The mayor of the eastern Ukrainian city of Kharkov, Gennady Kernes, has been shot in the back, the city council’s press service reports. He is currently in serious condition in one of the city’s hospitals.
Kernes was shot while cycling on a road in the north of the city, Yury Sidorenko, of the mayor’s press service, told RT.
“They shot him in the back from the forest,” Kernes’s friend Yury Sapronov said. “The injury is serious. His lung is pierced and his liver pierced all the way through.”
The mayor was taken to the local hospital at about 11:30 am (8:30 GMT) local time.
Following an operation that lasted two hours, Valery Boyko, the surgeon who was treating Kernes, called his condition serious as his diaphragm had been injured. He also said that his interior organs have been damaged and he will remain in serious condition for at least several days.
Boyko said that the doctors had stopped the bleeding, but that Kernes is currently unconscious.
“The operation was performed successfully. Now we rely on God and wish strength to Gennady Kernes,” he added.
Meanwhile, Sidorenko, of mayor’s press service, declined to comment about who was behind the shooting. He only told RT that Kernes “has been recently receiving a lot of threats from various people.”

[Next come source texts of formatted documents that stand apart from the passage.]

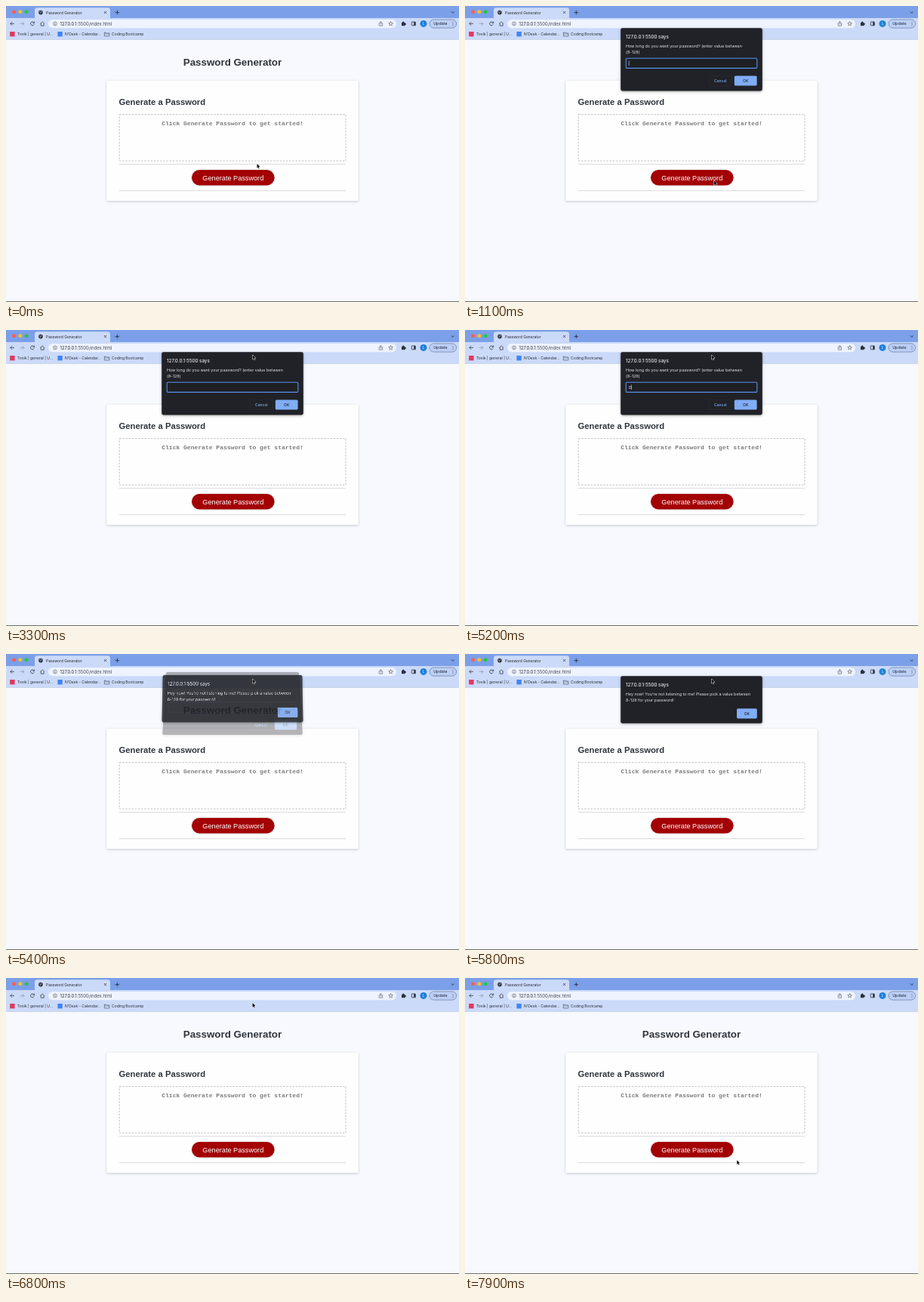
Animation of 600 by 392 pixels, one loop 8000 ms. Source, as an HTML page with a canvas:

```html
<!DOCTYPE html>
<html lang="en">
<head>
<meta charset="utf-8">
<title>Password Generator</title>
<style>
html, body { margin: 0; width: 100%; height: 100%; overflow: hidden; background: #f7f9fe; }
canvas { display: block; width: 600px; height: 392px; }
</style>
</head>
<body>
<canvas id="stage"></canvas>
<script>
const W = 600, H = 392, LOOP = 8000, STEP = 100;
const UI = 'Inter, "Noto Sans", sans-serif';
const SANS = '"Liberation Sans", Arial, sans-serif';
const MONO = '"Liberation Mono", "Courier New", monospace';
const INK = '#2f343c';
const dpr = window.devicePixelRatio || 1;
const K = 2 * dpr;

function makeCanvas(el, w, h, scale) {
  el.width = w * scale;
  el.height = h * scale;
  const c = el.getContext('2d');
  c.scale(scale, scale);
  return c;
}

const main = makeCanvas(document.getElementById('stage'), W, H, dpr);
const layerEl = document.createElement('canvas');
const layer = makeCanvas(layerEl, W, 130, K);
let g = main;

// ---- drawing helpers ----
function rect(x, y, w, h, fill) {
  g.fillStyle = fill;
  g.fillRect(x, y, w, h);
}

function roundPath(x, y, w, h, r) {
  g.beginPath();
  g.roundRect(x, y, w, h, r);
}

function box(x, y, w, h, r, fill) {
  roundPath(x, y, w, h, r);
  g.fillStyle = fill;
  g.fill();
}

function frame(x, y, w, h, r, color, width) {
  roundPath(x, y, w, h, r);
  g.strokeStyle = color;
  g.lineWidth = width;
  g.stroke();
}

function dot(x, y, r, fill) {
  g.beginPath();
  g.arc(x, y, r, 0, Math.PI * 2);
  g.fillStyle = fill;
  g.fill();
}

function ring(x, y, r, color, width, from = 0, to = Math.PI * 2) {
  g.beginPath();
  g.arc(x, y, r, from, to);
  g.strokeStyle = color;
  g.lineWidth = width;
  g.stroke();
}

function line(points, color, width) {
  g.beginPath();
  points.forEach(([x, y], i) => i ? g.lineTo(x, y) : g.moveTo(x, y));
  g.strokeStyle = color;
  g.lineWidth = width;
  g.stroke();
}

function text(str, x, y, font, fill, align = 'left') {
  g.font = font;
  g.fillStyle = fill;
  g.textAlign = align;
  g.textBaseline = 'alphabetic';
  g.fillText(str, x, y);
}

function shadow(color, blur, dy) {
  g.shadowColor = color;
  g.shadowBlur = blur * (g === layer ? K : dpr);
  g.shadowOffsetY = dy * (g === layer ? K : dpr);
}

const noShadow = () => shadow('transparent', 0, 0);

// ---- browser window ----
function drawTabs() {
  rect(0, 0, W, 17, '#7b9fe8');
  ['#fe5f57', '#febc2e', '#28c840'].forEach((c, i) => dot(10.6 + i * 8.2, 7.7, 2.5, c));
  box(38, 2.2, 100, 16, [3.4, 3.4, 0, 0], '#cbdaf8');
  dot(46, 8.6, 2.8, '#24272c');
  line([[44.2, 7.6], [46, 8.5], [45.5, 10.2]], '#cbdaf8', .7);
  line([[46.6, 6.4], [47.2, 7.8], [48.2, 8.6]], '#cbdaf8', .7);
  text('Password Generator', 53, 10.5, '4.95px ' + UI, '#22262d');
  line([[129.9, 6.9], [133.1, 10.1]], '#333', .75);
  line([[133.1, 6.9], [129.9, 10.1]], '#333', .75);
  line([[144.6, 8.6], [150, 8.6]], '#20242c', .8);
  line([[147.3, 5.9], [147.3, 11.3]], '#20242c', .8);
  line([[589.8, 7.5], [591.7, 9.4], [593.6, 7.5]], '#20242c', .8);
}

function drawNav() {
  const dark = '#3b404a', pale = '#8f9bb3';
  line([[11, 23.4], [5.8, 23.4]], dark, .8);
  line([[8.3, 20.9], [5.8, 23.4], [8.3, 25.9]], dark, .8);
  line([[18.8, 23.4], [24, 23.4]], pale, .8);
  line([[21.5, 20.9], [24, 23.4], [21.5, 25.9]], pale, .8);
  ring(35, 23.4, 2.4, dark, .85, .4, 5.6);
  line([[37.6, 20.6], [37.6, 22.6], [35.6, 22.6]], dark, .9);
  line([[45.4, 23.6], [48.2, 20.8], [51, 23.6]], dark, .8);
  line([[46.3, 23], [46.3, 26.2], [50.1, 26.2], [50.1, 23]], dark, .8);
}

function drawAddress() {
  box(56, 17.9, 461, 11.3, 5.65, '#eef3fd');
  ring(65, 23.4, 2.4, '#4a4f59', .6);
  rect(64.65, 23, .7, 1.8, '#4a4f59');
  rect(64.65, 21.8, .7, .7, '#4a4f59');
  text('127.0.0.1', 71.5, 25.5, '5.85px ' + UI, '#22262d');
  const x = 71.5 + g.measureText('127.0.0.1').width;
  text(':5500/index.html', x, 25.5, '5.85px ' + UI, '#474d58');

  line([[495.4, 22.6], [494.2, 22.6], [494.2, 26.2], [498.6, 26.2], [498.6, 22.6], [497.4, 22.6]], '#4a4f59', .6);
  line([[496.4, 24.6], [496.4, 20.5]], '#4a4f59', .6);
  line([[495.1, 21.7], [496.4, 20.4], [497.7, 21.7]], '#4a4f59', .6);

  g.beginPath();
  for (let i = 0; i < 10; i++) {
    const a = -Math.PI / 2 + i * Math.PI / 5, r = i % 2 ? 1.3 : 3;
    g.lineTo(509.6 + r * Math.cos(a), 23.5 + r * Math.sin(a));
  }
  g.closePath();
  g.strokeStyle = '#4a4f59';
  g.lineWidth = .6;
  g.stroke();
}

function drawTools() {
  const dark = '#2d323b';
  rect(524, 21.8, 4.6, 4.4, dark);
  dot(526.2, 21.5, 1.1, dark);
  dot(528.8, 23.9, 1.1, dark);
  frame(537.3, 21, 5, 4.8, .5, dark, .8);
  rect(540.2, 21, 2.1, 4.8, dark);
  dot(553, 23.4, 4.5, '#1e80dc');
  text('L', 553, 25.1, '4.6px ' + UI, '#fff', 'center');
  box(561, 17.9, 35.6, 11.2, 5.6, '#bdcff5');
  frame(561, 17.9, 35.6, 11.2, 5.6, '#65789f', .7);
  text('Update', 566.2, 25.4, '500 5.3px ' + UI, '#2d3850');
  [21.4, 23.4, 25.4].forEach(y => dot(592, y, .5, '#3b4660'));
}

function drawBookmarks() {
  const font = '5px ' + UI, ink = '#252a33';
  rect(5.2, 34, 6.4, 6.4, '#e0385f');
  text('Tovik | general | U...', 15, 38.7, font, ink);
  rect(68.4, 34, 6.4, 6.4, '#4285f4');
  text("N'Desk - Calendar...", 78, 38.7, font, ink);
  line([[130.3, 35.2], [132.6, 35.2], [133.4, 36], [136.9, 36], [136.9, 39.9], [130.3, 39.9], [130.3, 34.9]], '#505866', .7);
  line([[130.3, 37], [136.9, 37]], '#505866', .5);
  text('Coding Bootcamp', 140, 38.7, font, ink);
}

function drawBrowser() {
  drawTabs();
  rect(0, 16, W, 28.4, '#cbdaf8');
  drawNav();
  drawAddress();
  drawTools();
  drawBookmarks();
  rect(0, 44, W, .6, '#b9c6e0');
}

// ---- page ----
function drawPage() {
  rect(0, 0, W, H, '#f7f9fe');
  text('Password Generator', 300, 78.5, 'bold 13.33px ' + SANS, INK, 'center');

  shadow('rgba(0,0,0,.2)', 3.6, .9);
  box(133.3, 99, 333.4, 159, 2.1, '#fefeff');
  noShadow();
  text('Generate a Password', 149.6, 131.4, 'bold 11.25px ' + SANS, INK);

  g.setLineDash([2.5, 1.67]);
  frame(150.2, 143.7, 299.8, 61.4, 0, '#b9b9bc', .9);
  g.setLineDash([]);
  text('Click Generate Password to get started!', 300, 157.9, 'bold 8.03px ' + MONO, '#7b7b7d', 'center');

  rect(150, 209.3, 300, .8, '#d2d3d6');
  rect(150, 244.3, 300, .8, '#d2d3d6');
  shadow('rgba(0,0,0,.2)', 2.5, .4);
  box(246, 217, 109.6, 20.6, 10.3, '#a30104');
  noShadow();
  text('Generate Password', 300.8, 230.5, '9.17px ' + SANS, '#fff', 'center');
  rect(0, 391, W, 1, '#6d6e72');
}

// ---- dialogs ----
function dialogBase(h, lines) {
  shadow('rgba(0,0,0,.35)', 3.5, 1);
  box(206.2, 29.2, 187.6, h, 2.4, '#212227');
  noShadow();
  text('127.0.0.1:5500 says', 213, 43.2, '500 6.2px ' + UI, '#e6e8ec');
  lines.forEach((s, i) => text(s, 213, 55 + i * 8.4, '5.38px ' + UI, '#e3e5e9'));
}

function okButton(x, y, w) {
  box(x, y, w, 13.2, 1.7, '#80adf6');
  text('OK', x + w / 2, y + 8.4, '500 5px ' + UI, '#202228', 'center');
}

function drawPrompt(value, caret) {
  dialogBase(83.2, ['How long do you want your password? (enter value between', '(8-128)']);
  box(213.2, 69.2, 173.6, 13.2, 1.2, '#1f2024');
  frame(213.2, 69.2, 173.6, 13.2, 1.2, '#5b91ea', 1.1);
  text(value, 216.8, 77.7, '5.4px ' + UI, '#e8eaed');
  if (caret) rect(216.8 + g.measureText(value).width, 72.6, .6, 6.4, '#e8eaed');
  frame(323.6, 92.6, 29.4, 12.8, 1.7, '#2f3239', .5);
  text('Cancel', 338.3, 100.9, '500 5px ' + UI, '#82aef6', 'center');
  okButton(356.8, 92.4, 29.8);
}

function drawAlert() {
  dialogBase(62.6, ["Hey now! You're not listening to me! Please pick a value between", '8-128 for your password!']);
  okButton(360, 72.2, 26.8);
}

// Fades a dialog while it lifts and its top edge narrows; u runs 0 (open) to 1 (gone).
function showDialog(draw, h, u) {
  if (u >= 1) return;
  if (u <= 0) return draw();
  layer.clearRect(0, 0, W, 130);
  g = layer;
  draw();
  g = main;
  const x = 202, w = 196, lift = 8 * u;
  const top = 29.2 - lift;
  g.globalAlpha = 1 - u;
  for (let y = Math.floor(top) - 3; y < top + h + 4; y++) {
    const f = (y - top) / h;
    const inset = u * (9 - 7.5 * f);
    g.drawImage(layerEl, x * K, (y + lift) * K, w * K, K, x + inset, y, w - 2 * inset, 1);
  }
  g.globalAlpha = 1;
}

// ---- pointer ----
const track = [
  [0, 332.5, 209], [200, 332.5, 209], [600, 330, 231.5], [1700, 330, 231.5],
  [2700, 326.5, 33], [6800, 326.5, 33], [7700, 360.2, 241.2], [LOOP, 360.2, 241.2]
];

function pointerAt(t) {
  const i = track.findIndex(p => p[0] > t);
  const [t0, x0, y0] = track[i - 1], [t1, x1, y1] = track[i];
  const p = (t - t0) / (t1 - t0), e = p * p * (3 - 2 * p);
  return [x0 + (x1 - x0) * e, y0 + (y1 - y0) * e];
}

function drawPointer(x, y) {
  g.save();
  g.translate(x, y);
  g.beginPath();
  [[0, 0], [0, 5.7], [1.3, 4.5], [2.2, 6.5], [3.1, 6.1], [2.2, 4.1], [4, 4.1]].forEach(p => g.lineTo(...p));
  g.closePath();
  g.lineJoin = 'round';
  g.strokeStyle = '#fff';
  g.lineWidth = 1;
  g.stroke();
  g.fillStyle = '#0b0b0c';
  g.fill();
  g.restore();
}

// ---- timeline ----
const ramp = (t, a, b) => Math.min(1, Math.max(0, (t - a) / (b - a)));
const OPEN = 800, TYPED = 4800, SUBMIT = 5200, DISMISS = 6100;

function render(t) {
  drawPage();
  drawBrowser();
  const typed = t >= TYPED;
  const caret = (t - (typed ? TYPED : OPEN)) % 1000 < 500;
  const promptGone = t < 3000 ? 1 - ramp(t, OPEN - 100, OPEN + 100) : ramp(t, SUBMIT, SUBMIT + 300);
  const alertGone = t < 5800 ? 1 - ramp(t, 5200, 5440) : ramp(t, DISMISS, DISMISS + 300);
  showDialog(() => drawPrompt(typed ? '0' : '', caret), 83.2, promptGone);
  showDialog(drawAlert, 62.6, alertGone);
  drawPointer(...pointerAt(t));
}

function tick() {
  const t = performance.now() % LOOP;
  render(Math.floor(t / STEP) * STEP);
  requestAnimationFrame(tick);
}
tick();
</script>
</body>
</html>
```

A shell “allegedly from sniper rifle” was found at the site where the mayor was shot, Irina Kushchenko, from the public relations department of the city’s Executive Committee.
Party of Regions presidential candidate Mikhail Dobkin, a close friend of Kernes, said the gunman used live fire. According to Dobkin, there was a 7.62 mm shell from a Dragunov sniper rifle.
An unexploded grenade has also been found at the scene where the
mayor was shot, Mikhail Dobkin has told local media.
“At the spot where he fell, a grenade without a pin was found,” he said, as cited by ITAR-TASS news agency. “By a lucky chance, it did not explode.”
A mayor of Kharkov since March 2010, Kernes had been a strong supporter of President Viktor Yanukovich right till his ouster in February. Since then he supported the new Ukrainian authorities and kept his position.
The shooting comes a day after ultranationalists clashed with anti-government protesters in the city, leaving 14 people injured.
Meanwhile, Ukrainian presidential candidate Oleg Tsarev condemned the attack on the Kharkov mayor. He said that despite his and Kernes’ political rivalry, the attack outraged him.
“Shooting at the politicians is wrong. Once again it shows that it is impossible to hold presidential elections until we reach consensus and civil peace,” he added.
Kharkov mayor and Party of Regions member Gennady Kernes was born June 27, 1959, in Kharkov, then in the Ukrainian SSR. He is a lawyer and manager by profession.
A miner in the late 70s, Kernes became engaged in politics in 1998, when he ran for the Kharkov City Council.
In 2004, Kernes was an enthusiastic supporter of the Orange Revolution. Political alliances secured him the mayor’s post on October 31, 2010, after Mikhail Dobkin had become head of the regional state administration. The results, which were overwhelmingly in his favor again, were controversial and came under suspicion from critics. During his tenure as mayor, he has become well known among locals for his far-reaching city reforms and his contributions to development and charitable causes.
However, Kernes’s past is also entangled with Ukraine’s underworld – among other things, he was allegedly the boss of his own criminal organization, which gained notoriety in the region. He was also convicted of theft and fraud.
Since the February 2014 coup in Ukraine, he has been accused of fomenting separatism. In January, he gave himself a controversial 25 percent pay rise.
Kernes was awarded many political honors in his time. He is a father of three children. His hobbies, among other things, include actively promoting and leading a healthy lifestyle.
Thousands of anti-government demonstrations have swept eastern Ukraine since March, with administration buildings being seized in several cities, including Kharkov, the largest city.
At the beginning of March some 111 people were injured in clashes between anti-government protesters and radical nationalists in the city after the radical groups then seized the administration building. Commenting on the incident, Mayor Kernes said they were ultra nationalist elements “who hid their faces behind masks and had weapons, including automatic ones,” adding that “it turned out that these men came from western Ukraine – from Lvov, Ivano-Frankovsk.”